---------- SUPPLIED INFORMATION ----------

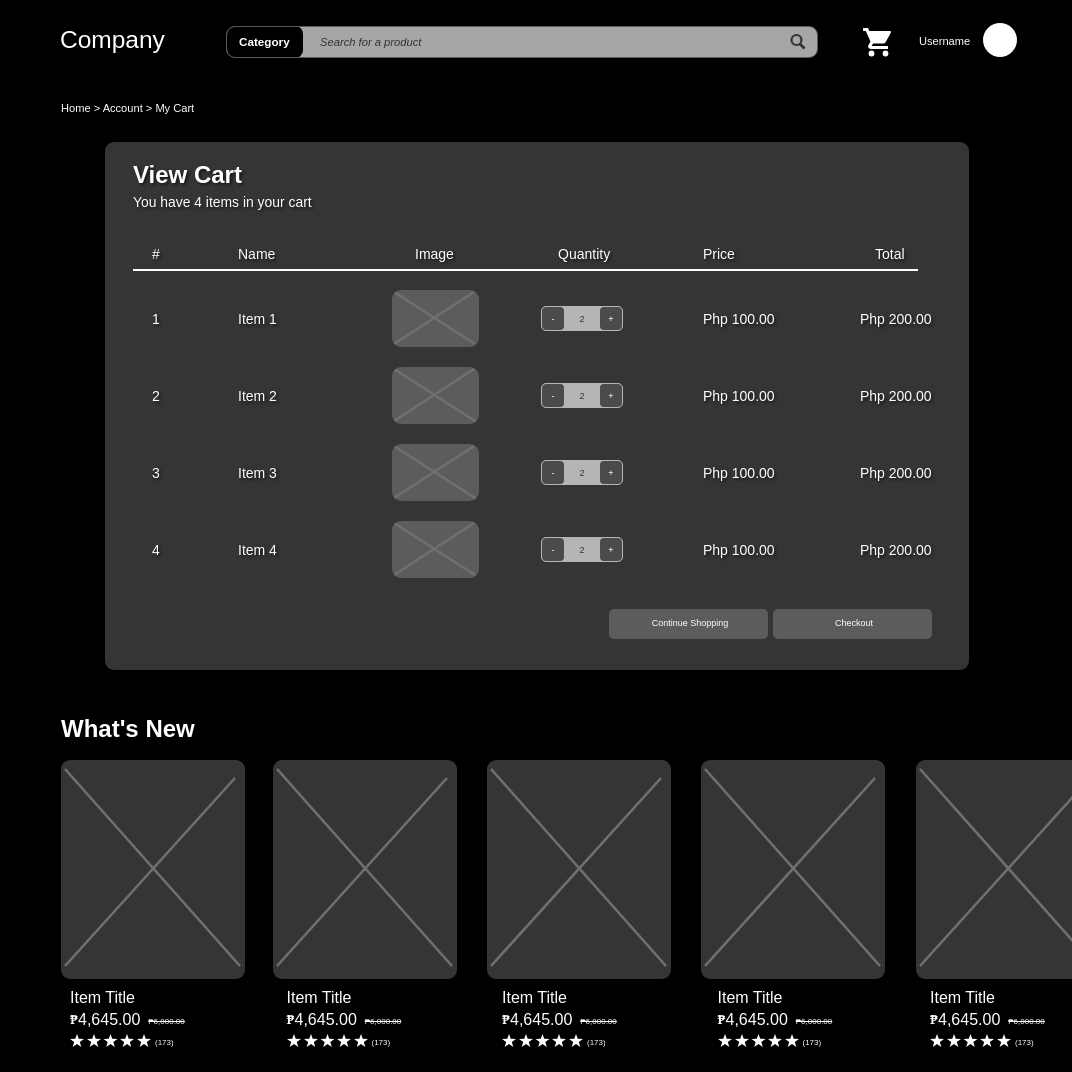
<!DOCTYPE html>
<html lang="en">
<head>
<meta charset="utf-8">
<title>My Cart</title>
<style>
:root {
  --page: #000;
  --panel: #353535;
  --raised: #5c5c5c;
  --cross: #707070;
  --field: #a6a6a6;
  --count: #b5b5b5;
  --step: #4b4b4b;
  --ink: #fff;
  --dark: #333;
}
* { box-sizing: border-box; margin: 0; padding: 0; }
html, body { width: 1072px; height: 1072px; overflow: hidden; background: var(--page); }
body { color: var(--ink); font-family: "Liberation Sans", Arial, sans-serif; }
a { color: inherit; text-decoration: none; }
svg { display: block; }

.site-header {
  display: grid; grid-template-columns: 166px 637px 56px 64px 34px;
  align-items: center; height: 80px; padding-left: 60px;
}
.brand { font-size: 24.5px; }
.search {
  display: flex; align-items: center; width: 592px; height: 32px; margin-top: 4px;
  border: 1px solid #5a5a5a; border-radius: 9px; overflow: hidden; background: var(--field);
}
.category {
  width: 76px; height: 32px; line-height: 32px; padding-left: 12px;
  border-radius: 8px; background: var(--page); font-size: 11.7px; font-weight: 700;
}
.placeholder { flex: 1; padding-left: 17px; font-size: 11.2px; font-style: italic; color: var(--dark); }
.search svg { margin-right: 10px; }
.basket { margin-top: 5px; }
.user { font-size: 11.1px; margin-top: 2px; }
.avatar { width: 34px; height: 34px; border-radius: 50%; background: var(--ink); }

.breadcrumb { margin: 20px 0 0 61px; font-size: 11.1px; line-height: 16px; }

.cart {
  width: 864px; height: 528px; margin: 26px 0 0 105px; padding: 19px 0 0 28px;
  border-radius: 9px; background: var(--panel);
  font-size: 14px; text-shadow: 2px 2px 3px rgba(0,0,0,.55);
}
.cart h1 { font-size: 24px; line-height: 28px; }
.cart .summary { margin-top: 3px; font-size: 13.9px; line-height: 20px; }
.row { display: grid; grid-template-columns: 105px 154px 149px 162px 157px 74px; align-items: center; height: 77px; white-space: nowrap; }
.row > :first-child { padding-left: 19px; }
.row.head { width: 785px; height: 33px; margin: 26px 0 9px; border-bottom: 2px solid var(--ink); }
.head .image { padding-left: 23px; }
.head .quantity { padding-left: 17px; }
.head .total { padding-left: 15px; }
.thumb { width: 87px; height: 57px; border-radius: 9px; background: var(--raised); }
.stepper {
  display: flex; width: 82px; height: 25px; border: 1px solid var(--count); border-radius: 5px;
  background: var(--count); overflow: hidden; font-size: 9px; line-height: 24px; text-align: center; text-shadow: none;
}
.stepper a { width: 22px; border-radius: 4px; background: var(--step); }
.stepper b { flex: 1; font-weight: 400; color: var(--dark); }
.actions { display: flex; gap: 5px; margin: 21px 0 0 476px; }
.actions a {
  width: 159px; height: 30px; border-radius: 5px; background: var(--raised);
  font-size: 9px; line-height: 29px; text-align: center; padding-left: 3px; text-shadow: none;
}

.new-items h2 { margin: 44px 0 0 61px; font-size: 24px; line-height: 30px; }
.shelf { display: grid; grid-template-columns: 212px 214px 214px 215px 184px; margin-top: 16px; padding-left: 61px; }
.picture { width: 184px; height: 219px; border-radius: 9px; background: var(--panel); }
.caption { padding: 8px 0 0 var(--inset); white-space: nowrap; }
.caption h3 { font-size: 16px; font-weight: 400; line-height: 22px; }
.price { display: flex; align-items: center; font-size: 16px; line-height: 21px; }
.peso { width: 8px; font-family: "Noto Serif", serif; font-size: 12px; font-weight: 700; line-height: 20px; }
.price s { margin: 4px 0 0 8px; font-size: 8px; line-height: 17px; }
.rating { display: flex; align-items: center; height: 21px; }
.rating span { margin: 3px 0 0 4px; font-size: 8px; }
</style>
</head>
<body>
<svg width="0" height="0" style="position:absolute" aria-hidden="true">
  <defs>
    <g id="thumb-cross" stroke="#707070" stroke-width="2.6">
      <line x1="2" y1="2" x2="83" y2="54"/><line x1="2" y1="54" x2="82" y2="2"/>
    </g>
    <g id="card-cross" stroke="#707070" stroke-width="2.6">
      <line x1="4" y1="9" x2="179" y2="206"/><line x1="4" y1="206" x2="174" y2="18"/>
    </g>
    <polygon id="star" points="7,0 8.7,4.8 14,4.9 9.8,8.1 11.3,13 7,10.1 2.7,13 4.2,8.1 0,4.9 5.3,4.8"/>
    <g id="stars" fill="#fff">
      <use href="#star"/><use href="#star" x="17"/><use href="#star" x="33.5"/><use href="#star" x="50"/><use href="#star" x="67"/>
    </g>
  </defs>
</svg>

<header class="site-header">
  <a class="brand" href="#">Company</a>
  <div class="search">
    <a class="category" href="#">Category</a>
    <span class="placeholder">Search for a product</span>
    <svg width="18" height="18" fill="none" stroke="#333" role="img" aria-label="Search">
      <circle cx="7.5" cy="7" r="5" stroke-width="2.2"/><line x1="11" y1="11" x2="15.5" y2="15.5" stroke-width="2.8"/>
    </svg>
  </div>
  <a class="basket" href="#"><svg width="28" height="29" role="img" aria-label="Cart">
    <path d="M0 0H5L6.3 3H27Q28.5 3 27.7 5L22.7 14Q22 15.500 20 15.500H10L8.700 18H25V21H8Q4 20.500 5.500 17L7.500 13.500L2.800 3H0Z" fill="#fff"/>
    <circle cx="8.500" cy="25.500" r="2.900" fill="#fff"/><circle cx="22.500" cy="25.500" r="2.900" fill="#fff"/>
  </svg></a>
  <span class="user">Username</span>
  <span class="avatar"></span>
</header>

<nav class="breadcrumb"><a href="#">Home</a> &gt; <a href="#">Account</a> &gt; <a href="#">My Cart</a></nav>

<main>
<section class="cart">
  <h1>View Cart</h1>
  <p class="summary">You have 4 items in your cart</p>
  <div class="row head">
    <span>#</span><span>Name</span><span class="image">Image</span><span class="quantity">Quantity</span><span>Price</span><span class="total">Total</span>
  </div>
  <div class="row">
    <span>1</span><span>Item 1</span>
    <svg class="thumb" role="img" aria-label="Item 1 image"><use href="#thumb-cross"/></svg>
    <div class="stepper"><a href="#">-</a><b>2</b><a href="#">+</a></div>
    <span>Php 100.00</span><span>Php 200.00</span>
  </div>
  <div class="row">
    <span>2</span><span>Item 2</span>
    <svg class="thumb" role="img" aria-label="Item 2 image"><use href="#thumb-cross"/></svg>
    <div class="stepper"><a href="#">-</a><b>2</b><a href="#">+</a></div>
    <span>Php 100.00</span><span>Php 200.00</span>
  </div>
  <div class="row">
    <span>3</span><span>Item 3</span>
    <svg class="thumb" role="img" aria-label="Item 3 image"><use href="#thumb-cross"/></svg>
    <div class="stepper"><a href="#">-</a><b>2</b><a href="#">+</a></div>
    <span>Php 100.00</span><span>Php 200.00</span>
  </div>
  <div class="row">
    <span>4</span><span>Item 4</span>
    <svg class="thumb" role="img" aria-label="Item 4 image"><use href="#thumb-cross"/></svg>
    <div class="stepper"><a href="#">-</a><b>2</b><a href="#">+</a></div>
    <span>Php 100.00</span><span>Php 200.00</span>
  </div>
  <div class="actions"><a href="#">Continue Shopping</a><a href="#">Checkout</a></div>
</section>

<section class="new-items">
  <h2>What's New</h2>
  <div class="shelf">
    <article>
      <svg class="picture" role="img" aria-label="Product image"><use href="#card-cross"/></svg>
      <div class="caption" style="--inset:9px">
        <h3>Item Title</h3>
        <p class="price"><span class="peso">₱</span>4,645.00 <s>₱6,000.00</s></p>
        <p class="rating"><svg width="81" height="13" role="img" aria-label="5 stars"><use href="#stars"/></svg><span>(173)</span></p>
      </div>
    </article>
    <article>
      <svg class="picture" role="img" aria-label="Product image"><use href="#card-cross"/></svg>
      <div class="caption" style="--inset:13.5px">
        <h3>Item Title</h3>
        <p class="price"><span class="peso">₱</span>4,645.00 <s>₱6,000.00</s></p>
        <p class="rating"><svg width="81" height="13" role="img" aria-label="5 stars"><use href="#stars"/></svg><span>(173)</span></p>
      </div>
    </article>
    <article>
      <svg class="picture" role="img" aria-label="Product image"><use href="#card-cross"/></svg>
      <div class="caption" style="--inset:15px">
        <h3>Item Title</h3>
        <p class="price"><span class="peso">₱</span>4,645.00 <s>₱6,000.00</s></p>
        <p class="rating"><svg width="81" height="13" role="img" aria-label="5 stars"><use href="#stars"/></svg><span>(173)</span></p>
      </div>
    </article>
    <article>
      <svg class="picture" role="img" aria-label="Product image"><use href="#card-cross"/></svg>
      <div class="caption" style="--inset:16.5px">
        <h3>Item Title</h3>
        <p class="price"><span class="peso">₱</span>4,645.00 <s>₱6,000.00</s></p>
        <p class="rating"><svg width="81" height="13" role="img" aria-label="5 stars"><use href="#stars"/></svg><span>(173)</span></p>
      </div>
    </article>
    <article>
      <svg class="picture" role="img" aria-label="Product image"><use href="#card-cross"/></svg>
      <div class="caption" style="--inset:14px">
        <h3>Item Title</h3>
        <p class="price"><span class="peso">₱</span>4,645.00 <s>₱6,000.00</s></p>
        <p class="rating"><svg width="81" height="13" role="img" aria-label="5 stars"><use href="#stars"/></svg><span>(173)</span></p>
      </div>
    </article>
  </div>
</section>
</main>
</body>
</html>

----------

All lines with the word "items" must be located in the data and copied.

ANSWER FOR THIS EXERCISE —
  align-items: center; height: 80px; padding-left: 60px;
  display: flex; align-items: center; width: 592px; height: 32px; margin-top: 4px;
.row { display: grid; grid-template-columns: 105px 154px 149px 162px 157px 74px; align-items: center; height: 77px; white-space: nowrap; }
.new-items h2 { margin: 44px 0 0 61px; font-size: 24px; line-height: 30px; }
.price { display: flex; align-items: center; font-size: 16px; line-height: 21px; }
.rating { display: flex; align-items: center; height: 21px; }
  <p class="summary">You have 4 items in your cart</p>
<section class="new-items">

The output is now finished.